But Mary Stratton’s theories would never be properly tested.

Whether there was a mole in the mission, or the Nazis own code-breakers intercepted a message, we may never know. Perhaps the bomb attack on Alexandra Palace was just coincidence. The damage was minor, but the team and their military superiors were spooked enough to discuss moving the project to a more secure location. However, they don’t seem to have got very far with this before the war in Europe came to an end.

Of course, in the Pacific, the closing of the war was hastened by a far more terrible scientific endeavour. The A-Bomb changed military thinking. Mary’s ideas fell out of favour, remaining so until the Hawkingsian renaissance of the 1980s.

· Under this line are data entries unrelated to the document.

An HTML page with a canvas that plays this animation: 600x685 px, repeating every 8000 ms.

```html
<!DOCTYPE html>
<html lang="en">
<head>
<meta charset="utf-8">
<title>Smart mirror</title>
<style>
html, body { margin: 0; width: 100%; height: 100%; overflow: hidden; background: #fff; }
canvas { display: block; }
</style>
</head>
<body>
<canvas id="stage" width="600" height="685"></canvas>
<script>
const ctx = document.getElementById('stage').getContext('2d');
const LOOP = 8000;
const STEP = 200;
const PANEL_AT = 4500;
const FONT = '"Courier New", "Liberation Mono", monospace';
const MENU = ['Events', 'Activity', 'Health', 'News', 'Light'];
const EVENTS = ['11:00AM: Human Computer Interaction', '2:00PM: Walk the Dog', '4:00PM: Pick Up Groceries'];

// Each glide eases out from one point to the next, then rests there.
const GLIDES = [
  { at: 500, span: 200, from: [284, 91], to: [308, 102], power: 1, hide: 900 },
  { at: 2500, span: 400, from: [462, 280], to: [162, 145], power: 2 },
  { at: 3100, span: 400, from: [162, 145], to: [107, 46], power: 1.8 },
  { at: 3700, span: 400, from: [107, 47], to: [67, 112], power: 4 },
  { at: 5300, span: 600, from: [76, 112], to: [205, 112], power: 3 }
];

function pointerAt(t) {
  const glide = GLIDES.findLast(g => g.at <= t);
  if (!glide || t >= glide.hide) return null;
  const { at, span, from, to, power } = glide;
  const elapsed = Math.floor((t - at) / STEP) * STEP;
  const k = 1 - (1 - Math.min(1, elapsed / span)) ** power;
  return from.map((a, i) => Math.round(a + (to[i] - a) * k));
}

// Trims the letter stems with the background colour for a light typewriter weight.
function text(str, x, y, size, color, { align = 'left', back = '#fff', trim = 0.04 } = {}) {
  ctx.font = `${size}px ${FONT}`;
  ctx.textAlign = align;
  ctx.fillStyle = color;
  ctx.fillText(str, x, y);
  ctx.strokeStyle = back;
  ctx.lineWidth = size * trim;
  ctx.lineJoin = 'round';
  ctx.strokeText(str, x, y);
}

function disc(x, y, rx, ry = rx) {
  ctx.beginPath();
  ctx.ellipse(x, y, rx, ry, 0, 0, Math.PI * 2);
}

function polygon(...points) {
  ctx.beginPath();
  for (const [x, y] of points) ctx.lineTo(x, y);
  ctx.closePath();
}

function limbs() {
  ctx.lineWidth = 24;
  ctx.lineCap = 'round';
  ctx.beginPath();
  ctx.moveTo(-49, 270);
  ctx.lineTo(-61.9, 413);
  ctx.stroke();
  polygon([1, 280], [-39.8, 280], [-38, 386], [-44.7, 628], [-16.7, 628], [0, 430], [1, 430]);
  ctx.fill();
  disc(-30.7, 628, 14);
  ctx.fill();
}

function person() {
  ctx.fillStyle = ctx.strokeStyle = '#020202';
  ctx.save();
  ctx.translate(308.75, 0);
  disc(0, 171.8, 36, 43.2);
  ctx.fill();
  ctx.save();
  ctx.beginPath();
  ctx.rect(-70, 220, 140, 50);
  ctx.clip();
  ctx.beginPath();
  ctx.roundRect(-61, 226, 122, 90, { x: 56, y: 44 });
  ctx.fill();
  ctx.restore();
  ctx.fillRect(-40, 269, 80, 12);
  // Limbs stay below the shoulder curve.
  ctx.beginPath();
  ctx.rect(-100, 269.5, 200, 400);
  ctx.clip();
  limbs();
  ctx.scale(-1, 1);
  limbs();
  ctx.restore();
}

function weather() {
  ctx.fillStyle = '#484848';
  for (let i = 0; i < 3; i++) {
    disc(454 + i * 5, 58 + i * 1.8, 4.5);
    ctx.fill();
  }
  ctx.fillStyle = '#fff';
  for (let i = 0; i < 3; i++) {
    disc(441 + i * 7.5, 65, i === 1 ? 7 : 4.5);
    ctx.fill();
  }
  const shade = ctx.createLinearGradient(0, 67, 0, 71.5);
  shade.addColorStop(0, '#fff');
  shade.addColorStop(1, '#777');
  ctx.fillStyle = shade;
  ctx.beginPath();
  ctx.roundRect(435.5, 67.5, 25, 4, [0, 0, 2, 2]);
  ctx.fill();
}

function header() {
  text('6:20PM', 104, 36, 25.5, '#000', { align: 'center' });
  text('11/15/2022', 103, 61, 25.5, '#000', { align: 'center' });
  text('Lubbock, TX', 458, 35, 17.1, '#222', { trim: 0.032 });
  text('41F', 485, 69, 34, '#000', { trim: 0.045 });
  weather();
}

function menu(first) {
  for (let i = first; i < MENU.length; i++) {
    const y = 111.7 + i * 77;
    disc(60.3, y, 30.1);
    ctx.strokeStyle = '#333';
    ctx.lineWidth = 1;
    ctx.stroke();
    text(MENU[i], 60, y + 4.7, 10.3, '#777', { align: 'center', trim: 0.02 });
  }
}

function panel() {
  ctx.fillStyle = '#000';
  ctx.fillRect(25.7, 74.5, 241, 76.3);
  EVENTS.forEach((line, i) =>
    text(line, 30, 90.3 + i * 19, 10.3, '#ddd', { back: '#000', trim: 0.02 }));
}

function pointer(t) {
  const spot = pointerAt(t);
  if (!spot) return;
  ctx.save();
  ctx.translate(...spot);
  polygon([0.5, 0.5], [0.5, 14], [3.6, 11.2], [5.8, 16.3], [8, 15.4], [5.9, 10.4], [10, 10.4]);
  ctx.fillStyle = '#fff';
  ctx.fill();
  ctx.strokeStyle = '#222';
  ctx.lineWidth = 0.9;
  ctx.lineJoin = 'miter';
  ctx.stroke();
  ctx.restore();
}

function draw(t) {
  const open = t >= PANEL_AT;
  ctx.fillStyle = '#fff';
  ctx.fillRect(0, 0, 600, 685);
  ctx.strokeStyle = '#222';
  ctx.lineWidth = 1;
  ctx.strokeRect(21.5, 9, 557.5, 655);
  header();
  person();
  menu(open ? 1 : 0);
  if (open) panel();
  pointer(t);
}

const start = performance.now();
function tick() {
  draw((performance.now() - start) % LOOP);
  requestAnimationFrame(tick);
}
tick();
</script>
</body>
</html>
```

Today not so much as a blue plaque stands to remind us of a woman who never accepted a vision of humanity that for a few dark years seemed poised to envelop the world.


  • Candidate: The Princess (AKA The Ally Pally Time Machine)
  • Type: Time Machine
  • Status: Uncompleted

Source and license for featured image.